By highest line-drive rate allowed, it’s true, barely. Neris spent parts of eight years as Philadelphia’s occasionally excellent/occasionally flammable closer; it’s worth noting that the Phillies' bullpen is probably the main reason their postseason drought lasted as long as it did. With the Astros, he’s added drop to his splitter, struck out five times as many hitters as he's walked and generally outpitched (2.35 FIP) his 3.72 ERA. Neris was perfect in four postseason outings before allowing a homer in Game 4.

There are relatively few pitches that, when thrown properly, can be given the label unhittable. Neris's splitter might be one of them. No, the weak link here isn't Neris.

9. Lance McCullers Jr., then, is the weak link.

By fastball velocity, it’s true. McCullers' 93.1 mph heat is the lowest of any active Astro. Then again, he posted a 2.27 ERA this year in eight starts after returning from an arm injury, and he’s one of the most accomplished postseason pitchers in history, having posted a 2.77 ERA across 18 games dating back to 2015; he’s started a World Series Game 7 and an ALCS Game 7.

No, it’s not McCullers.

10. While trying to keep a straight face: Ryan Pressly is the weak link.

We actually can’t keep up the bit any further. Pressly is dominant and has been since the day the Astros acquired him from Minnesota in 2018. Over the past three years, he has a 1.21 ERA in 21 postseason games. He’s struck out eight of 20 batters faced so far this postseason, allowing two hits.
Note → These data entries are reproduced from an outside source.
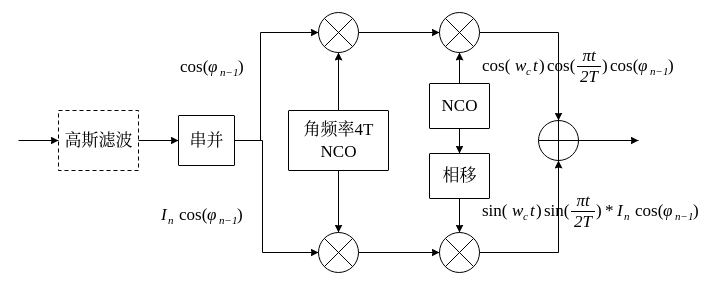
<!DOCTYPE html>
<html lang="zh-CN">
<head>
<meta charset="utf-8">
<title>高斯滤波 NCO 框图</title>
<style>
:root { --ink: #000; --paper: #fff; }
* { box-sizing: border-box; margin: 0; padding: 0; }
body { background: var(--paper); overflow: hidden; }
.diagram {
  position: relative; width: 720px; height: 285px; overflow: hidden;
  background: var(--paper); color: var(--ink);
  font: 17px/22px "Liberation Serif", "Noto Serif CJK SC", serif;
}
.wires { position: absolute; left: 0; top: 0; }
.wires .line { fill: none; stroke: var(--ink); stroke-width: 1; }
.block {
  position: absolute; display: flex; flex-direction: column;
  align-items: center; justify-content: center;
  border: 1px solid var(--ink); border-radius: 1px;
  background: var(--paper); white-space: nowrap;
}
.filter { left: 58px; top: 110px; width: 81px; height: 61px; border: 0; background: none; }
.serial { left: 178px; top: 115px; width: 57px; height: 51px; }
.baseband { left: 288px; top: 110px; width: 101px; height: 61px; }
.carrier { left: 429px; top: 83px; width: 61px; height: 46px; }
.shift { left: 429px; top: 153px; width: 61px; height: 46px; }
.formula {
  position: absolute; display: flex; align-items: center;
  height: 44px; white-space: nowrap;
}
.formula span { flex: none; }
.fn { width: 28px; }
.sin { width: 25px; }
.phi { width: 12px; font-style: italic; }
.var { font-style: italic; }
.sub { font-size: 11px; font-style: italic; position: relative; top: 5px; }
.index { width: 18px; }
.close { width: 6px; }
.w { width: 11px; margin-left: 5px; }
.c { width: 7px; }
.t { width: 6px; }
.i { width: 7px; }
.n { width: 11px; }
.star { width: 9px; margin: 0 3px; }
.fraction { width: 24px; margin: 0 1px 0 2px; text-align: center; font-style: italic; }
.fraction b { display: block; font-weight: 400; height: 20px; line-height: 19px; }
.fraction b:first-child { height: 21px; border-bottom: 1px solid var(--ink); }
.upper-phase { left: 180px; top: 45px; }
.lower-phase { left: 161px; top: 193px; }
.upper-product { left: 482px; top: 44px; }
.lower-product { left: 482px; top: 189px; }
</style>
</head>
<body>
<main class="diagram">
  <svg class="wires" width="720" height="285" viewBox="0 0 720 285" aria-hidden="true">
    <defs>
      <marker id="arrow" viewBox="0 0 8 8" refX="8" refY="4" markerWidth="8" markerHeight="8" markerUnits="userSpaceOnUse" orient="auto">
        <path d="M0 0 8 4 0 8 1 4Z"/>
      </marker>
      <g id="mixer" class="line">
        <circle r="20"/>
        <path d="M-14-14 14 14M14-14-14 14"/>
      </g>
    </defs>
    <g transform="translate(.5 .5)">
      <rect class="line" x="58" y="110" width="80" height="60" stroke-dasharray="4 3"/>
      <path class="line" d="M234 140H262"/>
      <g class="line" marker-end="url(#arrow)">
        <path d="M18 140H58"/>
        <path d="M138 140H178"/>
        <path d="M260 140V32H318"/>
        <path d="M262 140V252H318"/>
        <path d="M358 32H439"/>
        <path d="M358 252H439"/>
        <path d="M338 110V52"/>
        <path d="M338 170V232"/>
        <path d="M459 83V52"/>
        <path d="M459 128V153"/>
        <path d="M459 198V232"/>
        <path d="M479 32H558V120"/>
        <path d="M479 252H558V160"/>
        <path d="M578 140H638"/>
      </g>
      <use href="#mixer" x="338" y="32"/>
      <use href="#mixer" x="459" y="32"/>
      <use href="#mixer" x="338" y="252"/>
      <use href="#mixer" x="459" y="252"/>
      <g class="line">
        <circle cx="558" cy="140" r="20"/>
        <path d="M538 140H578M558 120V160"/>
      </g>
    </g>
  </svg>

  <div class="block filter">高斯滤波</div>
  <div class="block serial">串并</div>
  <div class="block baseband"><span>角频率4T</span><span>NCO</span></div>
  <div class="block carrier">NCO</div>
  <div class="block shift">相移</div>

  <div class="formula upper-phase">
    <span class="fn">cos(</span><span class="phi">φ</span><span class="sub index">n−1</span><span class="close">)</span>
  </div>
  <div class="formula lower-phase">
    <span class="var i">I</span><span class="sub n">n</span><span class="fn">cos(</span><span class="phi">φ</span><span class="sub index">n−1</span><span class="close">)</span>
  </div>
  <div class="formula upper-product">
    <span class="fn">cos(</span><span class="var w">w</span><span class="sub c">c</span><span class="var t">t</span><span class="close">)</span>
    <span class="fn" style="margin-left:2px">cos(</span>
    <span class="fraction"><b>πt</b><b>2T</b></span><span class="close">)</span>
    <span class="fn" style="margin-left:2px">cos(</span><span class="phi">φ</span><span class="sub index">n−1</span><span class="close">)</span>
  </div>
  <div class="formula lower-product">
    <span class="sin">sin(</span><span class="var w">w</span><span class="sub c">c</span><span class="var t">t</span><span class="close">)</span>
    <span class="sin" style="margin-left:2px">sin(</span>
    <span class="fraction"><b>πt</b><b>2T</b></span><span class="close">)</span>
    <span class="star">*</span>
    <span class="var i">I</span><span class="sub n">n</span><span class="fn">cos(</span><span class="phi">φ</span><span class="sub index">n−1</span><span class="close">)</span>
  </div>
</main>
</body>
</html>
No, it’s definitely not Pressly.

It is, of course, none of them, which is the point. The Astros pitch so well because they do not have any mediocre pitchers; they really have more than they know what to do with. (Urquidy, who started 28 games this year and has six postseason starts as an Astro, hasn’t been able to get on the mound. Martinez had a 2.09 ERA in 29 games this year; he hasn’t pitched in October. Taylor, who has held lefties to a miniscule .159/.260/.258 career line, also hasn’t made it in, though he might be more useful against Bryce Harper and Kyle Schwarber in the World Series.)
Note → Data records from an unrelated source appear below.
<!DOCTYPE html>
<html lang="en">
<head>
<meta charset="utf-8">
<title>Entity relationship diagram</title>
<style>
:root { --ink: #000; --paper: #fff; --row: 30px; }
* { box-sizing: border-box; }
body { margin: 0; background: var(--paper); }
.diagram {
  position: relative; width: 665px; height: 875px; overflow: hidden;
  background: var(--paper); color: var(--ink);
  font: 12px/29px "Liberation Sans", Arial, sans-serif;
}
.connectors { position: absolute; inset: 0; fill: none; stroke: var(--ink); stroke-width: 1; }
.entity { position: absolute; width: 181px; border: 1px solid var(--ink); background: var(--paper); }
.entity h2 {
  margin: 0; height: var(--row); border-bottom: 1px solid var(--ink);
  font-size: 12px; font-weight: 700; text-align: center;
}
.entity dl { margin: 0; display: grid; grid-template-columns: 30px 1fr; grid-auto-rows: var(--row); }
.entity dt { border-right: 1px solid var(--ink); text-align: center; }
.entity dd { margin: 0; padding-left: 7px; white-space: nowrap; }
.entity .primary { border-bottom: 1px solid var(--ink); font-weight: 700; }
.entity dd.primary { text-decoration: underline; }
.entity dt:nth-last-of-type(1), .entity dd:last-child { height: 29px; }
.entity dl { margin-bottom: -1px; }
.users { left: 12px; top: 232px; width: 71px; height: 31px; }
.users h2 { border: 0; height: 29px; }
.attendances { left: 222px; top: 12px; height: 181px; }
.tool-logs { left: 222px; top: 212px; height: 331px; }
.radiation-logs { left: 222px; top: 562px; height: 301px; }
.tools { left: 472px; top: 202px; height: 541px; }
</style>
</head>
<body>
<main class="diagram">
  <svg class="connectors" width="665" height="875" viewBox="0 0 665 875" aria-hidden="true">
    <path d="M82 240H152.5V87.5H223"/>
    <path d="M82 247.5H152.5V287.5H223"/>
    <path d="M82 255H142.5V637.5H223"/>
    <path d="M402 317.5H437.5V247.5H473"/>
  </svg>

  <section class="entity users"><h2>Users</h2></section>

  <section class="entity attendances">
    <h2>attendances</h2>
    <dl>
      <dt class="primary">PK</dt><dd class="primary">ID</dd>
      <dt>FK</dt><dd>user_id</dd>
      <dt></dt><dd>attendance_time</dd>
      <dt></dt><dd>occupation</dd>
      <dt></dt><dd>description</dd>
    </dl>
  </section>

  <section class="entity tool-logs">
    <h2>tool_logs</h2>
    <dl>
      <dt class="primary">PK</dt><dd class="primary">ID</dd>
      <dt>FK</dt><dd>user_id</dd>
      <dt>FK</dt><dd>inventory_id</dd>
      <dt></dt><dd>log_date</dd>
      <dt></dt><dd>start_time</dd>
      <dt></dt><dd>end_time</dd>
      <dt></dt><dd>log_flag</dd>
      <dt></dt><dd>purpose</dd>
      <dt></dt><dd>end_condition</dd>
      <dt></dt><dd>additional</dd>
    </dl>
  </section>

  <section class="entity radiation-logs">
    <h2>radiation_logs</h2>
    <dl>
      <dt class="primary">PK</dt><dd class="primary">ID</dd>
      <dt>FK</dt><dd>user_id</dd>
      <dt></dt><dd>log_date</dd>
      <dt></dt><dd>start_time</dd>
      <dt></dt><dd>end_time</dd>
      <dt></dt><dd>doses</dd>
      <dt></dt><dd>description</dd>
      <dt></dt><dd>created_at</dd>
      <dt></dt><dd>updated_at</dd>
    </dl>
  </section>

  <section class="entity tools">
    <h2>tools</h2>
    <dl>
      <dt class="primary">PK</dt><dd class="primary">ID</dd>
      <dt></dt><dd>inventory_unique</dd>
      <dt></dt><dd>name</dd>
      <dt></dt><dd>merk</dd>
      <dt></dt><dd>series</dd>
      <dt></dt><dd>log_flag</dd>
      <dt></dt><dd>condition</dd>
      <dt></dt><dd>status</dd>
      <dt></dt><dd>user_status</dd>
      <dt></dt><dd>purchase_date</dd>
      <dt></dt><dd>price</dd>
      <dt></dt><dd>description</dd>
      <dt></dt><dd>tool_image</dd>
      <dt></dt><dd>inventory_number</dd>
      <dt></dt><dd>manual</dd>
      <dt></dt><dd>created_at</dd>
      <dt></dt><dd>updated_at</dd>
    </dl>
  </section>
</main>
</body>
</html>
As the Dodgers, Yankees and Padres had to scramble to cover back-end postseason innings, to often ruinous effect, the Astros laughed off a champagne bottle mishap. They simply called on Javier, the 3.4 WAR fifth starter.

If there is a weakness thus far, it’s been that the Astros' lineup has been … fine. But not more than fine. Yordan Alvarez looked unstoppable for two games against Seattle, yet he’s done very little in five games since. Jose Altuve is in the midst of a dreadful 3-for-32 October. Kyle Tucker has barely been better. Almost all of Houston's offense has come from Alex Bregman and Jeremy Peña, plus, improbably, Chas McCormick. As a group, the Astros' lineup has hit only .227/.295/.408.
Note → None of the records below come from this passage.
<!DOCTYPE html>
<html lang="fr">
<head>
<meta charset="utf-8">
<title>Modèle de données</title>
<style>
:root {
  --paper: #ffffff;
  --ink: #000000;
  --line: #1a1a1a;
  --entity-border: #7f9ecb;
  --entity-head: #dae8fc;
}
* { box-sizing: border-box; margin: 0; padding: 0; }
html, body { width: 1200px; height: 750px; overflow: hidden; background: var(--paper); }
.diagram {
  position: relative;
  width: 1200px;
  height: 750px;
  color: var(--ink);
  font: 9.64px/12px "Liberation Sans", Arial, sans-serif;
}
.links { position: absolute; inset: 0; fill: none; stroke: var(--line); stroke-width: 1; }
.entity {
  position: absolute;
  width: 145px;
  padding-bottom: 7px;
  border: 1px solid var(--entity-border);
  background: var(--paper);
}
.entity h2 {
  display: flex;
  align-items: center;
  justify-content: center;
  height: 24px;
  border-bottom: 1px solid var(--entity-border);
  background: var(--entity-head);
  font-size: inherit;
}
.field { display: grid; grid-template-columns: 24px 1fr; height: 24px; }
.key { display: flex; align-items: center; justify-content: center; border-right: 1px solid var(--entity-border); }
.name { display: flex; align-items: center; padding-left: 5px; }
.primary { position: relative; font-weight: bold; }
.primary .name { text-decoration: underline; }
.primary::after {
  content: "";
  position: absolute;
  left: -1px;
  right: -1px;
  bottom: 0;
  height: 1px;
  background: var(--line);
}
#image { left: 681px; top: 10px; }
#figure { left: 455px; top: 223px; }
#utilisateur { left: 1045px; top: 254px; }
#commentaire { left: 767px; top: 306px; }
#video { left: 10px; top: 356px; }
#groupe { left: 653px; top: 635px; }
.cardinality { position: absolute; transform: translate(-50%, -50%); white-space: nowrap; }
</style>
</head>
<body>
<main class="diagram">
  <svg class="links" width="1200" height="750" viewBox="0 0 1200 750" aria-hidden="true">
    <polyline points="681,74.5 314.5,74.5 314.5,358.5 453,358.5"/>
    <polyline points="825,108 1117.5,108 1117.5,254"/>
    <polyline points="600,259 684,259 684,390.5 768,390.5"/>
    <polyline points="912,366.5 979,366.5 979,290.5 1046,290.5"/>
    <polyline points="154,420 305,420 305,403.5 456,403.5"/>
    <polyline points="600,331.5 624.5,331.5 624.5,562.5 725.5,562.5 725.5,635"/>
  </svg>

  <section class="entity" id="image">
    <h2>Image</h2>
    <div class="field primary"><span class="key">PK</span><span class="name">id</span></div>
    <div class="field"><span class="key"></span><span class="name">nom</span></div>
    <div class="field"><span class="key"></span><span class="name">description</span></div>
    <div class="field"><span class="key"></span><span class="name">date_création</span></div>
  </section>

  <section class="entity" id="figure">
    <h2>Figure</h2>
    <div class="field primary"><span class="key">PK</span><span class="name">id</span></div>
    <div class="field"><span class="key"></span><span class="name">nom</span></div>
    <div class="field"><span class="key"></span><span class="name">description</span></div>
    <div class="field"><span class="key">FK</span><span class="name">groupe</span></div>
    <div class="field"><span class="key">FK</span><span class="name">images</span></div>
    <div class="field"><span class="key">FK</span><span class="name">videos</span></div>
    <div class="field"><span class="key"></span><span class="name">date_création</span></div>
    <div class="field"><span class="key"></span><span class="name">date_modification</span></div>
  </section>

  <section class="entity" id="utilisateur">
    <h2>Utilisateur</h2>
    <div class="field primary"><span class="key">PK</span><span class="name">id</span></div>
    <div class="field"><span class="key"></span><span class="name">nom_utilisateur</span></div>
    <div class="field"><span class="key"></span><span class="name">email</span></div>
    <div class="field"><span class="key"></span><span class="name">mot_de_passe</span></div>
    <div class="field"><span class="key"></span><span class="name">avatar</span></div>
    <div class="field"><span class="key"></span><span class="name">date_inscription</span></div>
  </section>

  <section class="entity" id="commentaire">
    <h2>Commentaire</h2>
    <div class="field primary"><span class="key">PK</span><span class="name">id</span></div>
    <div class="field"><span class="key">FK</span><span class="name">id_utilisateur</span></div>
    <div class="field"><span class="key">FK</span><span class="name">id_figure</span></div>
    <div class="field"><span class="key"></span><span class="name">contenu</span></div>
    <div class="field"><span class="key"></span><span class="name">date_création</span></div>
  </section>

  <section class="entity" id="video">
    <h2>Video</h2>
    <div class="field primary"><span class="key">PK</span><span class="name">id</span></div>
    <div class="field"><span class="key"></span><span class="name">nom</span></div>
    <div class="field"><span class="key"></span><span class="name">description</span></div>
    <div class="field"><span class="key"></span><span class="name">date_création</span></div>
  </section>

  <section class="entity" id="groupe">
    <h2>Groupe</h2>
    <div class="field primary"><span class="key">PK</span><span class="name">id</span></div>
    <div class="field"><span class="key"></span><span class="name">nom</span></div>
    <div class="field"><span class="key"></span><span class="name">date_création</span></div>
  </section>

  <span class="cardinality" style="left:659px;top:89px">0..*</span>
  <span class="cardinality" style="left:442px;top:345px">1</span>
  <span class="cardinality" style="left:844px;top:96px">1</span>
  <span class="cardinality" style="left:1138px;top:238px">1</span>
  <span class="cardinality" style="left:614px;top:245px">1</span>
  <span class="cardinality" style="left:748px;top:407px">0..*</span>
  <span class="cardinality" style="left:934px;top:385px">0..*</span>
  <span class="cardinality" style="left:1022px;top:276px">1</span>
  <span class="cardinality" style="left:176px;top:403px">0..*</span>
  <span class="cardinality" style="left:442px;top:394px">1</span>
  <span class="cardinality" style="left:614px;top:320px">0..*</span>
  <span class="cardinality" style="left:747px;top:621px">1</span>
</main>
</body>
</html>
But how do you know when a pitching staff is really humming? Earlier, we said the pitchers had allowed the fifth-lowest OPS in a postseason of at least seven games, and they have. Meanwhile, the lineup has merely the 101st-best postseason OPS, because it's hardly firing on all cylinders.

Yet the Astros, on their way to the World Series, have yet to lose a postseason game this year. You know which side of the ball to thank for that.